WORK INSTRUCTIONS →
Where does the word "width" occur in the data below? Copy each line that holds it.

(Data items)
#####
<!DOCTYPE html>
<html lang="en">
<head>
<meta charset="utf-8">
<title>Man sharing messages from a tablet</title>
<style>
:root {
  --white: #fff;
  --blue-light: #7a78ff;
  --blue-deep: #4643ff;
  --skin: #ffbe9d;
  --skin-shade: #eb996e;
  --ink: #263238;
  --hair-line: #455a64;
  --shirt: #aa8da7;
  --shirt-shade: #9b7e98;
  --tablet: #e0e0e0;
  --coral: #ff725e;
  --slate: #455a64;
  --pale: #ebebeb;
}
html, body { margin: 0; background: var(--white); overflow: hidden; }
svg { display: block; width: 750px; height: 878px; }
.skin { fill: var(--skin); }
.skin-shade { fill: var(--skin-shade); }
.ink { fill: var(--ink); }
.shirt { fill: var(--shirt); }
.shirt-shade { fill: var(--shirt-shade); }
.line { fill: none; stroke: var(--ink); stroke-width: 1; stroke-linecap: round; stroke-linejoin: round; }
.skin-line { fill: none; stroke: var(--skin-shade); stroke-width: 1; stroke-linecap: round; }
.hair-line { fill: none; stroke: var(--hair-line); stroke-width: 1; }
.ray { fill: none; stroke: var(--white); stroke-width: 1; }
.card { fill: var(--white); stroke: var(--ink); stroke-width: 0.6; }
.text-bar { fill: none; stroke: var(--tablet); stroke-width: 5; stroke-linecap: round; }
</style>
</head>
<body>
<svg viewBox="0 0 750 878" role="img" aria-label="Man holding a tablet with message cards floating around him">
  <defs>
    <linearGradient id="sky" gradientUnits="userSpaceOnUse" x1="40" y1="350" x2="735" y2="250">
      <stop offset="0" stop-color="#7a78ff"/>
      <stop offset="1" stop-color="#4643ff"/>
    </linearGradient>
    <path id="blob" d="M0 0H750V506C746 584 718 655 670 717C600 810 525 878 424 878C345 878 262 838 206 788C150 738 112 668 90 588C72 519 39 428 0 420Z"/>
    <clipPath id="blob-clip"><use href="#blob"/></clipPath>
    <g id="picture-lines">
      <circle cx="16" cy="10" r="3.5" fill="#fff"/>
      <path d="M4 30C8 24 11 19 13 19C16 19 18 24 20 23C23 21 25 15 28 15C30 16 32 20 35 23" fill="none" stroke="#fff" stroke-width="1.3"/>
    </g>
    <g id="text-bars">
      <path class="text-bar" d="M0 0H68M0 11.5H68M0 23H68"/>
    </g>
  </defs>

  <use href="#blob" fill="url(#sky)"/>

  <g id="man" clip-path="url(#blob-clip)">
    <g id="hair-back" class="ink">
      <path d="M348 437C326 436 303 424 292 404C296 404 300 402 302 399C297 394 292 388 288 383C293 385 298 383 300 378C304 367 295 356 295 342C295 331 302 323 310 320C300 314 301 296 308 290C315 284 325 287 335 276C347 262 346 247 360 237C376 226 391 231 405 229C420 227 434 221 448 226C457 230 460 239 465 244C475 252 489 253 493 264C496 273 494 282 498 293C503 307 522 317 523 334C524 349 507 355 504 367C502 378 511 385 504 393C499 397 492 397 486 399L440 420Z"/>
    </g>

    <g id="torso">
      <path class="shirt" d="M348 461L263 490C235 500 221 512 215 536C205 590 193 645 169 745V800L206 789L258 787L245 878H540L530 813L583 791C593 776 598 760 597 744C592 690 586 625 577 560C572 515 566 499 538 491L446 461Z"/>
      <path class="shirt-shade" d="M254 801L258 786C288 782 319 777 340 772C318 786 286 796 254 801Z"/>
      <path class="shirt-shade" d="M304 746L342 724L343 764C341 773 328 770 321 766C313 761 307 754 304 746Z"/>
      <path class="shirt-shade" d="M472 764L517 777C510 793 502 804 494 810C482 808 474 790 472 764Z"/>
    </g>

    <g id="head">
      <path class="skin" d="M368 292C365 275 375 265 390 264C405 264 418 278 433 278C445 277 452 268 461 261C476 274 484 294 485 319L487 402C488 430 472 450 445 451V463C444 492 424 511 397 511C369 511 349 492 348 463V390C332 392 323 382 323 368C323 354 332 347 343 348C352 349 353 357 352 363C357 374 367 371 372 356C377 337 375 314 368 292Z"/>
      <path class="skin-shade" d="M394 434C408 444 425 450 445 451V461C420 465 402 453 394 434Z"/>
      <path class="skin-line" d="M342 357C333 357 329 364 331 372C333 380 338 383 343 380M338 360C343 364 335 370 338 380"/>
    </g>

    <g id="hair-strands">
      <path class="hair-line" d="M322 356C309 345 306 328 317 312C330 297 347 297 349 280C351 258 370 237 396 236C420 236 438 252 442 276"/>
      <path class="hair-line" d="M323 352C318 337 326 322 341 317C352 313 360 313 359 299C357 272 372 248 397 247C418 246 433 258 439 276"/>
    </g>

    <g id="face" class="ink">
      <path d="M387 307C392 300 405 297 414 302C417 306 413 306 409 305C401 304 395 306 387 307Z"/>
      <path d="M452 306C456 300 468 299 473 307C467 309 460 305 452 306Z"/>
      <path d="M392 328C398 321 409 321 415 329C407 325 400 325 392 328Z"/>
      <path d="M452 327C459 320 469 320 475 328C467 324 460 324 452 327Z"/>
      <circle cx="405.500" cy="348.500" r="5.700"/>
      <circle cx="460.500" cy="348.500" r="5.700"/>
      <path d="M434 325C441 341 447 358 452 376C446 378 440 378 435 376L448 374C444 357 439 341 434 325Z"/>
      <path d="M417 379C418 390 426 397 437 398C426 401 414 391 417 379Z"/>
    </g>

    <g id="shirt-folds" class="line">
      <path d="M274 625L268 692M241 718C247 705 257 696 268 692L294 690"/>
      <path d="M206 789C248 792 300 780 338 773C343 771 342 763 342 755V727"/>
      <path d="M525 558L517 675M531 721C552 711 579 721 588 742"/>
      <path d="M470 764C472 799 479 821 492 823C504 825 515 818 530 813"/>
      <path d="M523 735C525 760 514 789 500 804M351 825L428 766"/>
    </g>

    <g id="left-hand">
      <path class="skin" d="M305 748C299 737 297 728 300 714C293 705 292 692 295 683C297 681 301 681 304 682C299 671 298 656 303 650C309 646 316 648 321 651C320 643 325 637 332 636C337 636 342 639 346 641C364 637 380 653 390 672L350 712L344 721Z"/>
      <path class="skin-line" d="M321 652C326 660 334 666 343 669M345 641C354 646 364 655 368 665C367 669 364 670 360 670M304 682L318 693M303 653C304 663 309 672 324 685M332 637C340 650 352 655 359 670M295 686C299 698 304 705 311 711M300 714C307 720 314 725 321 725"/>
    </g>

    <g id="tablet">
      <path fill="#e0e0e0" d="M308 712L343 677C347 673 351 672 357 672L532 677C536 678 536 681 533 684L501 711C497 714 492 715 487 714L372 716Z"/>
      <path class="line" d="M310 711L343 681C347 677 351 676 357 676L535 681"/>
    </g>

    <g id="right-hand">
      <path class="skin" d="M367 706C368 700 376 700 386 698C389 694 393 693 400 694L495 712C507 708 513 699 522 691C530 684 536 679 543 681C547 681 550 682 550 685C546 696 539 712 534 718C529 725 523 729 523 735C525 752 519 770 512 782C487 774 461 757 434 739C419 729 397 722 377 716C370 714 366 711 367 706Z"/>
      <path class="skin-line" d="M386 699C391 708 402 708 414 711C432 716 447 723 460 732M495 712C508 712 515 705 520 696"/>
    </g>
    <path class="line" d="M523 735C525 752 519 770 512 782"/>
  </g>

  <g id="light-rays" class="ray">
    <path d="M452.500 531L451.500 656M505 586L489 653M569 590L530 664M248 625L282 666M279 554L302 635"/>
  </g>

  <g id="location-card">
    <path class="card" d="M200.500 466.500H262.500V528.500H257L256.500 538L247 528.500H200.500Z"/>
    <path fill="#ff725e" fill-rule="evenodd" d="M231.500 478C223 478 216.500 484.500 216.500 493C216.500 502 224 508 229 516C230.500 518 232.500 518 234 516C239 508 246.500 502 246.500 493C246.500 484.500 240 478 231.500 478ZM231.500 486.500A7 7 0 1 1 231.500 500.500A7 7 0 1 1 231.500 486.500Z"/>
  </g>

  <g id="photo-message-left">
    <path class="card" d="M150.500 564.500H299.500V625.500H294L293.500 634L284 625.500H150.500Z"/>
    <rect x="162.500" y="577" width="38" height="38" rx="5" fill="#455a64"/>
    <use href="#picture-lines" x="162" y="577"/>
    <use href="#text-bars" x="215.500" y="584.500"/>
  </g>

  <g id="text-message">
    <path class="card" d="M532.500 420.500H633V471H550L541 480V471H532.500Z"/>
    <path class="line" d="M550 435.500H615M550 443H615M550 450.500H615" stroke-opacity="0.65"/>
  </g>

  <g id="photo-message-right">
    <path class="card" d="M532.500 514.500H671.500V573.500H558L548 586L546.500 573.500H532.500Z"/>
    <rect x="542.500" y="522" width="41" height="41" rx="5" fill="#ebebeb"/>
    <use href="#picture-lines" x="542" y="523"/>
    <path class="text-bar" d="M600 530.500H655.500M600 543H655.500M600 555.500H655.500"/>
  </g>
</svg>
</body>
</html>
#####
SOLVED EXERCISE →
svg { display: block; width: 750px; height: 878px; }
.line { fill: none; stroke: var(--ink); stroke-width: 1; stroke-linecap: round; stroke-linejoin: round; }
.skin-line { fill: none; stroke: var(--skin-shade); stroke-width: 1; stroke-linecap: round; }
.hair-line { fill: none; stroke: var(--hair-line); stroke-width: 1; }
.ray { fill: none; stroke: var(--white); stroke-width: 1; }
.card { fill: var(--white); stroke: var(--ink); stroke-width: 0.6; }
.text-bar { fill: none; stroke: var(--tablet); stroke-width: 5; stroke-linecap: round; }
      <path d="M4 30C8 24 11 19 13 19C16 19 18 24 20 23C23 21 25 15 28 15C30 16 32 20 35 23" fill="none" stroke="#fff" stroke-width="1.3"/>
    <rect x="162.500" y="577" width="38" height="38" rx="5" fill="#455a64"/>
    <rect x="542.500" y="522" width="41" height="41" rx="5" fill="#ebebeb"/>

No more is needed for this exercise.